42Mimi Bong and Einar Skaalvik, “Academic Self-Concept and Self-Efficacy: How Different Are They Really?” Educational Psychology Review 15 (2003), 1–40. Self-efficacy is a personal assessment of one’s capability to perform a specific task. For example the confidence and high self-efficacy one might have for solving algebraic equations among classmates could vary widely from one’s lack of confidence and low self-efficacy for playing tennis well among peers. Self-efficacy beliefs are stronger predictors of adult behavior than self-perceptions such as self-concept and self-esteem which have more global meaning and are more powerful predicators for children’s behavior.,
43Jonathan Kozol, Death at an Early Age: The Destruction of the Hearts and Minds of Negro Children in the Boston Public Schools (Boston: Houghton Mifflin, 1967). It won the U.S. National Book Award in the Science, Philosophy and Religion category.
44Bruno Bettelheim, Love Is Not Enough: The Treatment of Emotionally Disturbed Children (New York: The Free Press, 1950). Today Bruno Bettelheim is a controversial figure.
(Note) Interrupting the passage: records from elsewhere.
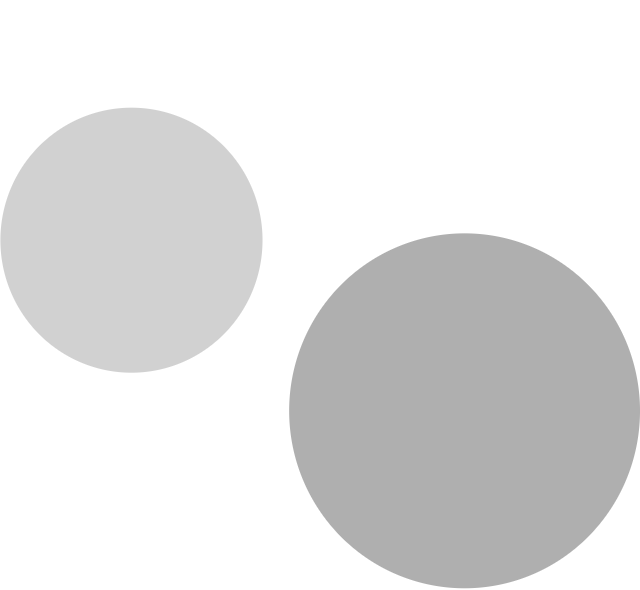
Reproduce this background procedurally as a Shadertoy shader.

```glsl
// Two flat grey discs on a white ground: a pale one at the upper left and
// a larger, darker one at the lower right. Each is an ellipse in canvas
// units, whose edge is smoothed over about one pixel.

#define PAPER        vec3(1.0)
#define PALE_GREY    vec3(0.82)
#define DARK_GREY    vec3(0.685)
#define PALE_CENTER  vec2(0.2054, 0.5929)
#define PALE_RADII   vec2(0.2048, 0.2246)
#define DARK_CENTER  vec2(0.7259, 0.3037)
#define DARK_RADII   vec2(0.2741, 0.3008)

// Approximate signed distance to an ellipse, in canvas units
float ellipseDistance(vec2 p, vec2 radii) {
    vec2 q = p / radii;
    float len = length(q);
    float slope = length(q / radii) / max(len, 1e-4);
    return (len - 1.0) / max(slope, 1e-4);
}

// Coverage of an ellipse, from 0 outside to 1 inside
float ellipseMask(vec2 uv, vec2 center, vec2 radii) {
    // Scale both axes to units of the canvas height
    vec2 scale = vec2(iResolution.x / iResolution.y, 1.0);
    float dist = ellipseDistance((uv - center) * scale, radii * scale);
    return clamp(0.5 - dist * iResolution.y, 0.0, 1.0);
}

void mainImage(out vec4 fragColor, in vec2 fragCoord) {
    vec2 uv = fragCoord / iResolution.xy;

    // Layer the discs over the ground
    vec3 color = PAPER;
    color = mix(color, PALE_GREY, ellipseMask(uv, PALE_CENTER, PALE_RADII));
    color = mix(color, DARK_GREY, ellipseMask(uv, DARK_CENTER, DARK_RADII));

    fragColor = vec4(color, 1.0);
}
```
His theories on the causes of autism have been largely discredited, and his reporting rates of cure at the Sonia Shankman Orthogenic School have been questioned.
45Karl Halvor Teigen, “Luck: The Art of a Near Miss,” Scandinavian Journal of Psychology 37 (1996), 156–171. Since there was no way to determine how much the other doctoral candidates deserved admittance to the program and clearly the reason given for my rejection was “merit,” I attributed my near miss to causes such as insufficient knowledge and experience rather than “bad luck.” I could control for these determining factors in the future through greater effort and learning. Thus, I could reasonably expect more success as a psychologist.
46Jacob S. Kounin, Discipline and Group Management in Classrooms (New York: Holt, Rinehart and Winston, Inc., 1970). His most influential book is considered a classic in the analysis of authentic, ongoing classroom teacher and student behavior. It offers concrete, non-punitive techniques to manage students and to increase their motivation to learn.
47Eveoleen N. Rexford, “The Life Space Interview Workshop, 1957, Strategy and Techniques of the Life Space Interview,” American Journal of Orthopsychiatry 29 (1959), 1–18. Emotional first aid is one of the basic techniques of the Life Space Interview, an intervention method originally developed by Dr. Redl to provide emotional support using events surrounding a youth’s disruptive actions to expand his understanding of the behavior and the responses of others. Emotional first aid is still advocated today among mental health professionals as a means to assist people who are experiencing “floods” of emotion and includes strategies such as having a drink of water, taking a walk, or assisting the person to breath evenly.
48Wlodkowski and Ginsberg, Enhancing Adult Motivation to Learn. This book contains sixty documented motivational strategies for teaching adults.
49Kounin, Discipline and Group Management in Classrooms.
50Ivan Illich, Deschooling Society (New York, Harper and Row, 1971).
51Neil Postman and Charles Weingartner, Teaching as a Subversive Activity (New York: Delta, 1969). With an apple emitting a burning fuse on the cover, it was one of many books advocating, or better yet, shouting for a radical change in how people learned in schools.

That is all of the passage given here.